The huge car carrier Felicity Ace was en route to Rhode Island when it caught fire in the Atlantic on February 16 and its crew abandoned ship with the help of the Portuguese Navy.

Since then, it’s been drifting off the Azores, a smouldering sight and global marine curiosity full of luxury Volkswagen Group automobiles, including Audis, Porsches and Bentleys.

It remains unclear what will happen to the Panamanian-flagged 200-meter vessel. Efforts to extinguish the fire are underway and a Dutch rescue team has been deployed to the Azores to work on the recovery of the boat.Too large to be brought to the Azores, Felicity Ace would have to be towed to mainland Europe if it is seaworthy once the fire is extinguished.

Of approximately 4,000 vehicles on board, an unknown number are fully electric. Although it is not clear if the lithium-ion batteries started the fire or if they caught fire due to the fire, one thing is certain, they require specialized equipment to be extinguished. According to a local port official in Faial, “the batteries keep the fire alive.”

Fortunately, the 22 crew members were rescued by the Portuguese Navy

London law firm Watson Farley & Williams said in a recent report that although it is unclear whether electric vehicles are more likely than internal combustion vehicles to catch fire, it is clear that the consequences are potentially more disastrous and more difficult to manage if they catch fire.

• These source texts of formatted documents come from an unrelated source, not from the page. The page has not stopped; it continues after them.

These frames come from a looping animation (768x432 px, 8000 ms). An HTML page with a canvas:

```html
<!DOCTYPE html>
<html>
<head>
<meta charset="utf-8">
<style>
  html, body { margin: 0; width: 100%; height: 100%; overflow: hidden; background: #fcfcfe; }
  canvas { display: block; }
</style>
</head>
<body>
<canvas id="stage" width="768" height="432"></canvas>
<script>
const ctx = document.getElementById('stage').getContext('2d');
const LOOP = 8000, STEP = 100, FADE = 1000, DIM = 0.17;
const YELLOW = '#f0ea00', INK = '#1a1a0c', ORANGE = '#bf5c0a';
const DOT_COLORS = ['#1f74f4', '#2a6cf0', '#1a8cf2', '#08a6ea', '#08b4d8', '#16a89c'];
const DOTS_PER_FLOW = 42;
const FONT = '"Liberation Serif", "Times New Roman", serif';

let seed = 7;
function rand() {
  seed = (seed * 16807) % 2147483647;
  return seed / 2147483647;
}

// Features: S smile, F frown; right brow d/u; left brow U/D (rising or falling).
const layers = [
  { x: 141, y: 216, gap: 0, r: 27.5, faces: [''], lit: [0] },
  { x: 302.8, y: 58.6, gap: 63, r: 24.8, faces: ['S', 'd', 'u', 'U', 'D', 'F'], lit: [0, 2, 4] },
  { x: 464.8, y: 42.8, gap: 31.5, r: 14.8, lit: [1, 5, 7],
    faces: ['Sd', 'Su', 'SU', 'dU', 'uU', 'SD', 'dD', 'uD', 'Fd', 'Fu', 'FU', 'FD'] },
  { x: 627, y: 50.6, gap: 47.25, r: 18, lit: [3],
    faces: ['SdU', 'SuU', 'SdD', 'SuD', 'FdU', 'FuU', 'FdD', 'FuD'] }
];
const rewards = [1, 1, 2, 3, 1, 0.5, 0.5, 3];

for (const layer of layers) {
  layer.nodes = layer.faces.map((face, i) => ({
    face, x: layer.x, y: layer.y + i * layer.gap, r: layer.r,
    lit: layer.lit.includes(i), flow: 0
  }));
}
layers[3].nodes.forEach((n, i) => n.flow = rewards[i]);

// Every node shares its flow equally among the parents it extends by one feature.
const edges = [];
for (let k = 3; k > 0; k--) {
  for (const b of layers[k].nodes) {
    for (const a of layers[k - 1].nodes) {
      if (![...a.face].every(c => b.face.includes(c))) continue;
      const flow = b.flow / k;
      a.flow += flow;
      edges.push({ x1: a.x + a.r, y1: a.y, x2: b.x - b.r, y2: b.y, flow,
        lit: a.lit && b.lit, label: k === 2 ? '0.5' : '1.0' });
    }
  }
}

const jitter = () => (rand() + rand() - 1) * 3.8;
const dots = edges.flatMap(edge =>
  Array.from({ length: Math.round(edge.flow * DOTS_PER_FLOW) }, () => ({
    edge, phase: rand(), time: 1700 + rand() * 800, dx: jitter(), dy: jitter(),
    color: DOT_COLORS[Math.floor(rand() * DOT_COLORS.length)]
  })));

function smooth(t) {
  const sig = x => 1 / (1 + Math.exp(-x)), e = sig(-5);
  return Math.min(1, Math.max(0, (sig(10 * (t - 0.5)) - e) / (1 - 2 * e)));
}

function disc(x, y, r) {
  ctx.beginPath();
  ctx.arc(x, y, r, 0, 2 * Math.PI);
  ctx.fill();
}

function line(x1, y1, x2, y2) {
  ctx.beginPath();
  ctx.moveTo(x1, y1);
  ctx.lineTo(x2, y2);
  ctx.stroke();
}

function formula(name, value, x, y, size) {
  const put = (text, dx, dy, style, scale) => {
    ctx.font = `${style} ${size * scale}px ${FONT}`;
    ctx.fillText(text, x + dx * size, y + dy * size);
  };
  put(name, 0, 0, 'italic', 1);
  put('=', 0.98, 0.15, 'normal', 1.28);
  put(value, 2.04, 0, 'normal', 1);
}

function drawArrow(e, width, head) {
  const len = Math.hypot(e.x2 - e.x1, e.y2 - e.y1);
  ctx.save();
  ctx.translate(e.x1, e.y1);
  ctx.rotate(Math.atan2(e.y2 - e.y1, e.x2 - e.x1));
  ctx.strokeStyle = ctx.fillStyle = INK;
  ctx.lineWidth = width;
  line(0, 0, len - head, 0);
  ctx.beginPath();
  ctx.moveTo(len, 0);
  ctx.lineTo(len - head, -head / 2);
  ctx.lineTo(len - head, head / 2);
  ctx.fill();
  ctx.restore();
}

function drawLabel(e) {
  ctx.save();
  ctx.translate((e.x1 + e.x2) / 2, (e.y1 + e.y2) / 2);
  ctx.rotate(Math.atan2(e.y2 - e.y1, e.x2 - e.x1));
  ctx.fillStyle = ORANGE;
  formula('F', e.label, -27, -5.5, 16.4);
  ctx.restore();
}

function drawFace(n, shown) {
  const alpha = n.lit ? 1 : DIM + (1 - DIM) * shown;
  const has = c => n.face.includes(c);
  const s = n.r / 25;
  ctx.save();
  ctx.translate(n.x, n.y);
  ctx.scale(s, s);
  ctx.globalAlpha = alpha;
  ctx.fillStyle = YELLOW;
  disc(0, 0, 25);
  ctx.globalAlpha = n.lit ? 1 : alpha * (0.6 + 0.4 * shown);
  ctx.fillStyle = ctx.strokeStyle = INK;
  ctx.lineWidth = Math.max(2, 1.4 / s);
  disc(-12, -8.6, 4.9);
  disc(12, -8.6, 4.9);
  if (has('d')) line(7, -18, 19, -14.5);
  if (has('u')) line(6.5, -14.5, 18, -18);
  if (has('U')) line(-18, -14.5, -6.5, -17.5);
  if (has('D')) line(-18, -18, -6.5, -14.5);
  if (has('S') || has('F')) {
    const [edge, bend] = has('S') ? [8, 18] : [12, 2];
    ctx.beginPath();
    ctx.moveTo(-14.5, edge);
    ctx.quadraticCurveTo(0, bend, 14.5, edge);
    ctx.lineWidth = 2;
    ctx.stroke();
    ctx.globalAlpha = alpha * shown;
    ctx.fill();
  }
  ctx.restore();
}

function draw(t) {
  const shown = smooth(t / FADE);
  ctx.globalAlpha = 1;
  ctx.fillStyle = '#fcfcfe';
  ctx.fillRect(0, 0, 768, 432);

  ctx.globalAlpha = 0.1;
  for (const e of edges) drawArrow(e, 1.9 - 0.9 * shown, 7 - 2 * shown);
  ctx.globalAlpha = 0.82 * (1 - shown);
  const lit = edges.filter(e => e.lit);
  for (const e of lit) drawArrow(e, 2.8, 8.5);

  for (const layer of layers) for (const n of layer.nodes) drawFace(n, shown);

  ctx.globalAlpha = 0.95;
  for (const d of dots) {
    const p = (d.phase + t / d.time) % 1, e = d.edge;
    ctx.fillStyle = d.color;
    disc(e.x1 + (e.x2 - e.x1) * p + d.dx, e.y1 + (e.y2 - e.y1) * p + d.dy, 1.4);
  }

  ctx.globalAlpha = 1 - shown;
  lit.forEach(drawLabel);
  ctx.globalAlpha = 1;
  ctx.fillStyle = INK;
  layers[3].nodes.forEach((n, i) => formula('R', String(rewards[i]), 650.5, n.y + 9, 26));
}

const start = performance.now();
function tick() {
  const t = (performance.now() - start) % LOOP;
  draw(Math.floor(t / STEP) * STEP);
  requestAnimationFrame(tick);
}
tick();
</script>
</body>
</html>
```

“If crews are not aware that fighting an electric vehicle fire requires a different technique than fighting a conventional fire on board, it is easy to see how an incident could result in a total loss. Evidence indicates that current suppression and soaking systems will not be sufficient for this new risk, and new systems will need to be designed and incorporated into vessel design,” the law firm said, which is a major challenge.

Several well-informed sources estimate that damage to vehicles alone could reach more than $400 million. Photos courtesy of Portuguese Navy